Coal companies get sweetheart deals on federal leases, shortchange taxpayers
As if climate disruption, air pollution, health problems, and landscape destruction weren’t bad enough, here’s another reason to hate the coal industry: Coal companies are shortchanging U.S. taxpayers out of tens of millions of dollars they should be paying for the rights to mine federal land.
A new report [PDF] from the inspector general of the Interior Department reveals that the Bureau of Land Management routinely underestimates the value of coal, letting companies like Peabody and Arch Coal snap up federal mining rights for a song, often with little or no competition. More than 80 percent of coal leases up for auction in the past 20 years received only one bid, the report found.
The report said that the process by which the value of the leases is computed is faulty, costing the government millions. At the current rate of coal leasing, the inspector general found, every penny-a-ton undervaluation costs the taxpayers $3 million.
Further, the Bureau of Land Management allows coal companies to expand their leaseholdings by as much as 960 acres with no competitive bidding and little oversight, the report says. The bureau has approved 45 such lease modifications since 2000 without adequate documentation, the report states, potentially costing taxpayers $60 million.

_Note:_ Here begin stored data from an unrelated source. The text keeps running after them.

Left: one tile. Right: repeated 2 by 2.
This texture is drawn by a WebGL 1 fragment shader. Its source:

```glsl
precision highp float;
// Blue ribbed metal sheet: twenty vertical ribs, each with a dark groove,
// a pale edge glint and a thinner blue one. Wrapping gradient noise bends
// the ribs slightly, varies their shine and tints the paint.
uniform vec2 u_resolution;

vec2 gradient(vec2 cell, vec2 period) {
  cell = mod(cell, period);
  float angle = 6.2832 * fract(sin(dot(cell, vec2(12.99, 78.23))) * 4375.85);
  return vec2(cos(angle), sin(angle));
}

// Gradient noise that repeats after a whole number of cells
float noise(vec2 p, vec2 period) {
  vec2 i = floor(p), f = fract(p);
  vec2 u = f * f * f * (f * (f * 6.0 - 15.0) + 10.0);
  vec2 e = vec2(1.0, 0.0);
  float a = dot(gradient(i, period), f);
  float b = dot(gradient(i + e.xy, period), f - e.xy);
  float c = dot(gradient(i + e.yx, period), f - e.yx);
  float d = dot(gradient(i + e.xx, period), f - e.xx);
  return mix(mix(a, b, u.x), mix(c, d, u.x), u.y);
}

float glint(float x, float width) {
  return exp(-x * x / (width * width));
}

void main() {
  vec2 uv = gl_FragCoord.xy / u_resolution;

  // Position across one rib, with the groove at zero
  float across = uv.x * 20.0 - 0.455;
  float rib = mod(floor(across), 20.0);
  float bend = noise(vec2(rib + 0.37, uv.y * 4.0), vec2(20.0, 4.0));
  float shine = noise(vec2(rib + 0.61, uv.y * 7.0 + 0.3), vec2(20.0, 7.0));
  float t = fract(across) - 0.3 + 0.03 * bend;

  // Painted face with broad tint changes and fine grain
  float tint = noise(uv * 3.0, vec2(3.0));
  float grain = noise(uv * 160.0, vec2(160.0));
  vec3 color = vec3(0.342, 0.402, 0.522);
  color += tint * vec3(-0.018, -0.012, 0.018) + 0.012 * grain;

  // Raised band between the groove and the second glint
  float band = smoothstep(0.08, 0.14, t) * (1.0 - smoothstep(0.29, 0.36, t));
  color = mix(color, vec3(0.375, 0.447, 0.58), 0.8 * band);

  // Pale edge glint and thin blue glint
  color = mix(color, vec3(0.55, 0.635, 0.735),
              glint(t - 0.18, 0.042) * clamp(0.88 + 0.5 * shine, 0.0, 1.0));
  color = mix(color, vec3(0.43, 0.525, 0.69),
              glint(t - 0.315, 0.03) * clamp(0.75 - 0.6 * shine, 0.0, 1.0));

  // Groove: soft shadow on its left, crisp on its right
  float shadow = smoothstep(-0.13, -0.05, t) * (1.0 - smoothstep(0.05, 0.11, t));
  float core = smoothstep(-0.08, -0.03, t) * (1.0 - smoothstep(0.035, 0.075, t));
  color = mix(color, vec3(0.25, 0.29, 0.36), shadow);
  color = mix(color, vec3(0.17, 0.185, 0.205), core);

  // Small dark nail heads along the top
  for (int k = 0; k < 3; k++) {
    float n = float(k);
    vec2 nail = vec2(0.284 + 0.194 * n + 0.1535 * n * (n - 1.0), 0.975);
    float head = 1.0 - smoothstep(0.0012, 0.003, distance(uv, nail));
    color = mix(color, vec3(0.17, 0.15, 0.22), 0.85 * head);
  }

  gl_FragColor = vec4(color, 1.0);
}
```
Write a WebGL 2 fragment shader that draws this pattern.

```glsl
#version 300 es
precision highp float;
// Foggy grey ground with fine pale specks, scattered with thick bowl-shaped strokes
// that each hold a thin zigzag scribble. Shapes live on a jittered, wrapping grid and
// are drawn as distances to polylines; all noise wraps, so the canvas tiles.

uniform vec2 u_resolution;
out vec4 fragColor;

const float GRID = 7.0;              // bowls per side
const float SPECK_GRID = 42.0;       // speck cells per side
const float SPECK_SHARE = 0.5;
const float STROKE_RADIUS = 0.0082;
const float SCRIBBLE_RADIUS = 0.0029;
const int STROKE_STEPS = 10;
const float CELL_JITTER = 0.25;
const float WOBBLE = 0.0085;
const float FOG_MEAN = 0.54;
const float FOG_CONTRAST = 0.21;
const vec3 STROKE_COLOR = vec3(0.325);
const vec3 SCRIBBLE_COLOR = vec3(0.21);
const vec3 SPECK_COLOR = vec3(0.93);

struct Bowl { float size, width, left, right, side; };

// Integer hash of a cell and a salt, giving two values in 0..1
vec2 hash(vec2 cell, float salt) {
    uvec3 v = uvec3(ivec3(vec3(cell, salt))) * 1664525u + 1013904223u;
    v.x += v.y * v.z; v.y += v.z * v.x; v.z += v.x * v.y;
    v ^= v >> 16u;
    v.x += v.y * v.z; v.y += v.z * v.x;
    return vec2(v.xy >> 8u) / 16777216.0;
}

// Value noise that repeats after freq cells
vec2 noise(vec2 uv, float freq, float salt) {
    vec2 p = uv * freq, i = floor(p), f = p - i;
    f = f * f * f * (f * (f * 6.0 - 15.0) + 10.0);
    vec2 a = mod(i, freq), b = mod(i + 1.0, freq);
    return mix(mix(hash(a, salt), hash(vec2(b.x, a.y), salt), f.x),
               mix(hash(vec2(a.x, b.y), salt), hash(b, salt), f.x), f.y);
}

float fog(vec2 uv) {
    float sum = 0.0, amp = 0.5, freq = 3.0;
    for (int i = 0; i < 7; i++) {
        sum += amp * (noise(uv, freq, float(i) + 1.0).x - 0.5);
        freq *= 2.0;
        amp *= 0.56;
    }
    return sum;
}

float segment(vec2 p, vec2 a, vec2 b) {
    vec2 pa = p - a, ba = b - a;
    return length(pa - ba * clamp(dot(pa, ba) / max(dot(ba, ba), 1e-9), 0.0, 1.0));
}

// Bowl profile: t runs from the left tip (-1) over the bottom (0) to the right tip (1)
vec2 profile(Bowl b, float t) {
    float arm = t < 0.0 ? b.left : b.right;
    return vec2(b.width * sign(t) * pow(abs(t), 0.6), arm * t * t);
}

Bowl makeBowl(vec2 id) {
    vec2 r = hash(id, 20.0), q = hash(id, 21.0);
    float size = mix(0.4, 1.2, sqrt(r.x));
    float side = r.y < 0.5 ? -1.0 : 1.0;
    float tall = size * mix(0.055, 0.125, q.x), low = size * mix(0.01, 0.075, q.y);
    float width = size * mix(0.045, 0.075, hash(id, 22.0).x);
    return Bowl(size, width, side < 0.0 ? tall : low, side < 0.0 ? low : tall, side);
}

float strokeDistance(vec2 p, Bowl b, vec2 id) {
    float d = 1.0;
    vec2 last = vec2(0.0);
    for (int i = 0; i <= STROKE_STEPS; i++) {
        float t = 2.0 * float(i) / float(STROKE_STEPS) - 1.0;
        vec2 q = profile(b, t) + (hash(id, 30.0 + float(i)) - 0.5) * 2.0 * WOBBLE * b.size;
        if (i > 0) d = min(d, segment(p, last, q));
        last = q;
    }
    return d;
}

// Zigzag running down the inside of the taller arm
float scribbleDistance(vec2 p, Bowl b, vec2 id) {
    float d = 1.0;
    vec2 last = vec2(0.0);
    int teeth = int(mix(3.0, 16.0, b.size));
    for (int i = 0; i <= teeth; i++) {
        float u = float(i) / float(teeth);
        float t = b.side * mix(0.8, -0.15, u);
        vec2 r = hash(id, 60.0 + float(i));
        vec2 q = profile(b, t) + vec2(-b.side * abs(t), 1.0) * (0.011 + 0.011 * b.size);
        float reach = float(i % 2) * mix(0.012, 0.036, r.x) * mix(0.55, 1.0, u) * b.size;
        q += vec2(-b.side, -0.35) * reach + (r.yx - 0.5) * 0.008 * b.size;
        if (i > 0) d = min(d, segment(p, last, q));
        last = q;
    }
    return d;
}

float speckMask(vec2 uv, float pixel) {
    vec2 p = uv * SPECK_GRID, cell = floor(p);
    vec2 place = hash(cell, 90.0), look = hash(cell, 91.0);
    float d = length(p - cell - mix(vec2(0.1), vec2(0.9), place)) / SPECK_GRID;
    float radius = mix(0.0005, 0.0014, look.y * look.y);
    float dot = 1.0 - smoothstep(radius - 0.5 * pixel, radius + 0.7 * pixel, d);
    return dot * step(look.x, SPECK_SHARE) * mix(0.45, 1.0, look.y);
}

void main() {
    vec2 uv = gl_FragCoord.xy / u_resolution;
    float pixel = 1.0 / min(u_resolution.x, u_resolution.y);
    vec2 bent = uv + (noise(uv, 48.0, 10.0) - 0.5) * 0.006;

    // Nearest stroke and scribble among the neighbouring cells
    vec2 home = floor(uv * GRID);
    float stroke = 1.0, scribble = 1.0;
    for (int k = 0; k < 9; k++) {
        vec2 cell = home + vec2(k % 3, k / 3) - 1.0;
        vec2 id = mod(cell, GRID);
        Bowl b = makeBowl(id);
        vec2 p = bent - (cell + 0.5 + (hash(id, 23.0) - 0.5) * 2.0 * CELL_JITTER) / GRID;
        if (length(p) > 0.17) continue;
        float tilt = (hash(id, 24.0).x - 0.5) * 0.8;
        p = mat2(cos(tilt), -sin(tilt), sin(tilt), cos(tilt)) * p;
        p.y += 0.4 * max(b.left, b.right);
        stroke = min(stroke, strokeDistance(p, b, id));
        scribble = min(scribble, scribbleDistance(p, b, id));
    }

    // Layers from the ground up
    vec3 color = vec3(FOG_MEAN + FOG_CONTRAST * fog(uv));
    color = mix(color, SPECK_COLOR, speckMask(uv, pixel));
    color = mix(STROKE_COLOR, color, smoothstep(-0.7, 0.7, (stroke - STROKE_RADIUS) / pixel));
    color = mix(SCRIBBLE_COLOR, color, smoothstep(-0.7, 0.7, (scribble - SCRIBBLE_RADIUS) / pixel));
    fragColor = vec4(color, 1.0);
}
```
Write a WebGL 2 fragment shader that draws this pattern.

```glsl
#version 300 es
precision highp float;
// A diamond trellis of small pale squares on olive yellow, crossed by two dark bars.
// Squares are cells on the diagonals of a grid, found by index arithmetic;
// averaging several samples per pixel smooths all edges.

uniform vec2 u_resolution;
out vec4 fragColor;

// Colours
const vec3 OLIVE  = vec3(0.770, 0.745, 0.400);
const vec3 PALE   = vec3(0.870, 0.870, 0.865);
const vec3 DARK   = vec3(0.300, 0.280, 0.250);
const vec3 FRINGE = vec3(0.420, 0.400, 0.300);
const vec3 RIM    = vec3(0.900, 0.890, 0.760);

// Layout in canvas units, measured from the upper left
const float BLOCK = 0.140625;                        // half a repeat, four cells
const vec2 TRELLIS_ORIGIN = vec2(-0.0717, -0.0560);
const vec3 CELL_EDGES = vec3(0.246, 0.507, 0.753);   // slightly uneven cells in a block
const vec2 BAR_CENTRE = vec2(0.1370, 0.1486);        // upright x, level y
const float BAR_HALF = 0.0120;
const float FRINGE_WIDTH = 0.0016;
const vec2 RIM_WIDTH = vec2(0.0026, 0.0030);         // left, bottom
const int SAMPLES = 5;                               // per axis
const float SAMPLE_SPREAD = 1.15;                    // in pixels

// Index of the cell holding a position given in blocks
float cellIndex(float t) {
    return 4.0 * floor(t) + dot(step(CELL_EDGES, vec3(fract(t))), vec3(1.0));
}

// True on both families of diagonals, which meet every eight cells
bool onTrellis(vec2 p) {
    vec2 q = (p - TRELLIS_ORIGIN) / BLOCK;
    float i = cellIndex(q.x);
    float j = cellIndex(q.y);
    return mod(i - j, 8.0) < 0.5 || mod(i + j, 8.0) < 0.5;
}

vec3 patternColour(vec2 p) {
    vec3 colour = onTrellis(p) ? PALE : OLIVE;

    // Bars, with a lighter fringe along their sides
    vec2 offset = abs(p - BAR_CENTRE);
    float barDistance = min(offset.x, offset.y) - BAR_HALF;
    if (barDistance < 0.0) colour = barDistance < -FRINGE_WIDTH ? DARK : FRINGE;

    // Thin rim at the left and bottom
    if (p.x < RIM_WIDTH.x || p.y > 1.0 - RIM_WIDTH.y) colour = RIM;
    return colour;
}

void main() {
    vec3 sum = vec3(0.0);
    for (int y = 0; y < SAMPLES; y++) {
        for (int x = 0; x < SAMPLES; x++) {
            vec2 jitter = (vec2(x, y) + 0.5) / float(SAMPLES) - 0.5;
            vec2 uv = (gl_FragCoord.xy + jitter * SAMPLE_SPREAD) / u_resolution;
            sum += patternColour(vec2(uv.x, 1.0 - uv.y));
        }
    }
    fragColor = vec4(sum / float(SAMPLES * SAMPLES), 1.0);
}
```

Allowing coal companies to pay bargain-basement prices for mining rights supposedly keeps coal-fired power cheap for Americans. But as we turn to cleaner and increasingly cheaper sources of energy, coal’s share of the electricity market is falling — from 50 percent to 40 percent over the past decade. That’s leading U.S. coal companies to ship their goods to Asia, where coal sells for four to seven times more than it does in the U.S., yet the BLM isn’t properly accounting for that higher export value, the report found.
Interior is conducting a separate investigation into whether coal being exported to Asia is properly valued by the BLM. Meanwhile, at the request of Congress, the Government Accountability Office is taking its own look at coal leasing programs.
Luke Popovich of the National Mining Association called the loss of value highlighted by the inspector general’s report a “rounding error” compared to the $2.4 billion in royalties and lease payments the government collected from the coal industry last year. Hardly. An independent study published in 2012 estimated that the BLM’s consistent undervaluing of coal cost the government $30 billion over the last 30 years. Add in all the hidden external costs of coal mining and production, and this is looking like a really terrible deal for taxpayers.
The BLM says it’s revamping its process and convening a task force to consider how it values coal leases. Green groups like the Sierra Club are unimpressed; they’re calling for a moratorium on all coal leasing on federal land.